While the authors have convincingly demonstrated that lipofuscin accumulation correlates with senescent markers in cell culture and that lipofuscin increases in tissues with age, future work should investigate more thoroughly whether and to what extent the lipofuscin signal overlaps with other established senescent markers. A separate question which arises from this work is whether lipofuscin accumulation is a mere consequence of the induction of the senescence programme or whether its accumulation contributes causally to the development of senescence.
Studying the phenomenon of cellular senescence has been hindered by the lack of senescence-specific markers. As such, detection of proteins informally associated with senescence accompanies the use of senescence-associated β-galactosidase as a collection of semiselective markers to monitor the presence of senescent cells. To identify novel biomarkers of senescence, we immunized BALB/c mice with senescent mouse lung fibroblasts and screened for antibodies that recognized senescence-associated cell-surface antigens by FACS analysis and a newly developed cell-based ELISA. The majority of antibodies that we isolated, cloned, and sequenced belonged to the IgM isotype of the innate immune system.
In-depth characterization of one of these monoclonal, polyreactive natural antibodies, the IgM clone 9H4, revealed its ability to recognize the intermediate filament vimentin. By using 9H4, we observed that senescent primary human fibroblasts express vimentin on their cell surface, and mass spectrometry analysis revealed a posttranslational modification on cysteine 328 (C328) by the oxidative adduct malondialdehyde (MDA). Moreover, elevated levels of secreted MDA-modified vimentin were detected in the plasma of aged senescence-accelerated mouse prone 8 mice, which are known to have deregulated reactive oxygen species metabolism and accelerated aging.

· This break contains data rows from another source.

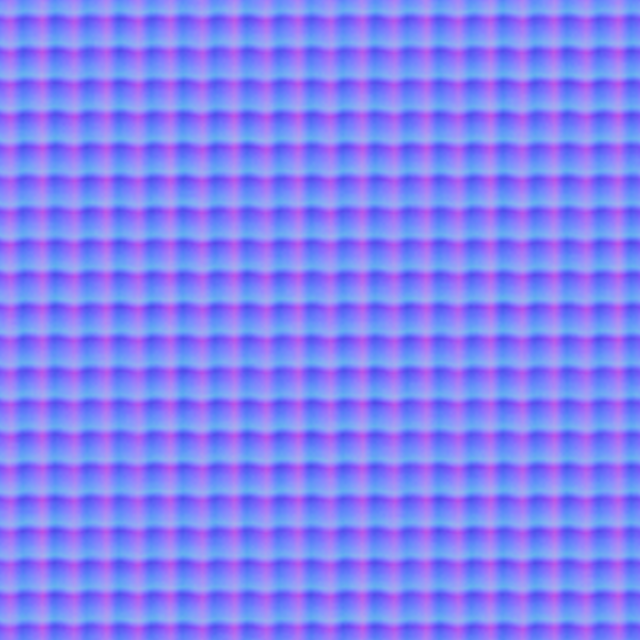
Give the GLSL for this texture map, as a WebGL 2 fragment shader.

```glsl
#version 300 es
precision highp float;
// Normal map of a woven grid: 20 by 20 soft pillows, each tilted from its
// upper left to its lower right. Two smoothed sawteeth give the slopes, and
// wrapped value noise adds threads, grain and slight unevenness.
uniform vec2 u_resolution;
out vec4 fragColor;

const float CELLS = 20.0;                  // even, so paired columns wrap
const vec2 CELL_PHASE = vec2(0.31, 0.66);  // column crest, row crest
const vec2 FALL = vec2(0.42, 0.29);        // share of a cell in the steep flank
const vec2 RISE_POWER = vec2(1.2, 0.9);    // curvature of the long flank
const vec2 SLOPE_CENTRE = vec2(0.03, -0.005);
const vec2 SLOPE = vec2(0.31, 0.355);      // strength across and down
const float ROW_BOW = 0.025;               // arching of the row lines
const float PAIR_BOW = 0.015;              // row offset of alternate columns
const float PAIR_TILT = 0.06;              // stronger crest on alternate columns
const float LINE_BOOST = 0.22;             // pinker columns near the row lines
const float CREST_SOFTEN = 0.1;            // weaker vertical tilt on columns
const float UNEVENNESS = 0.08;
const float THREAD = 0.025;
const float GRAIN = 0.022;
const float BLUE_GAIN = 0.99;
const float PI = 3.14159265;

float hash(vec2 p) {
  return fract(sin(dot(p, vec2(127.1, 311.7))) * 43758.5453);
}

// Value noise in -1..1 that repeats after 'period' lattice cells.
float wrappedNoise(vec2 uv, vec2 period) {
  vec2 p = uv * period;
  vec2 i = floor(p);
  vec2 f = fract(p);
  f = f * f * (3.0 - 2.0 * f);
  vec2 a = mod(i, period);
  vec2 b = mod(i + 1.0, period);
  float low = mix(hash(a), hash(vec2(b.x, a.y)), f.x);
  float high = mix(hash(vec2(a.x, b.y)), hash(b), f.x);
  return 2.0 * mix(low, high, f.y) - 1.0;
}

// Sawtooth in -1..1: smooth fall from the crest at 0, then a long rise.
float softSaw(float t, float fall, float power) {
  t = fract(t);
  float down = 1.0 - 2.0 * smoothstep(0.0, fall, t);
  float up = 2.0 * pow(max(t - fall, 0.0) / (1.0 - fall), power) - 1.0;
  return t < fall ? down : up;
}

void main() {
  vec2 uv = gl_FragCoord.xy / u_resolution;
  vec2 cell = uv * CELLS;

  // Cell coordinates: across from a column crest, down from a row crest.
  float across = cell.x - CELL_PHASE.x;
  float pairing = -cos(PI * across);
  float bow = -ROW_BOW * cos(2.0 * PI * across) + PAIR_BOW * pairing;
  float down = CELL_PHASE.y + bow - cell.y;

  // Tilt of the pillow along each axis.
  vec2 wave = vec2(softSaw(across, FALL.x, RISE_POWER.x),
                   softSaw(down, FALL.y, RISE_POWER.y));
  float tiltX = wave.x * (1.0 + PAIR_TILT * pairing - LINE_BOOST * wave.y);
  float tiltY = wave.y * (1.0 - CREST_SOFTEN * max(wave.x, 0.0));
  vec2 slope = SLOPE_CENTRE + SLOPE * vec2(tiltX, tiltY);

  // Slow variation between cells, then threads and fine grain.
  slope *= 1.0 + UNEVENNESS * wrappedNoise(uv, vec2(CELLS));
  slope.x += THREAD * wrappedNoise(uv, vec2(160.0, 40.0));
  slope.y += THREAD * wrappedNoise(uv, vec2(40.0, 160.0));
  slope += GRAIN * vec2(wrappedNoise(uv, vec2(220.0)),
                        wrappedNoise(uv.yx, vec2(200.0)));

  // Encode the unit normal as a colour.
  float height = sqrt(max(1.0 - dot(slope, slope), 0.0));
  vec3 normalColour = 0.5 + 0.5 * vec3(slope, height);
  normalColour.b *= BLUE_GAIN;
  fragColor = vec4(normalColour, 1.0);
}
```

Based on these findings, we hypothesize that humoral innate immunity may recognize senescent cells by the presence of membrane-bound MDA-vimentin, presumably as part of a senescence eradication mechanism that may become impaired with age and result in senescent cell accumulation. Given the growing evidence that oxidized proteins are involved in the development of human disease, the detection and monitoring of secreted proteins like oxidized vimentin is certain to become a vital and noninvasive biomarker for monitoring age-related illnesses.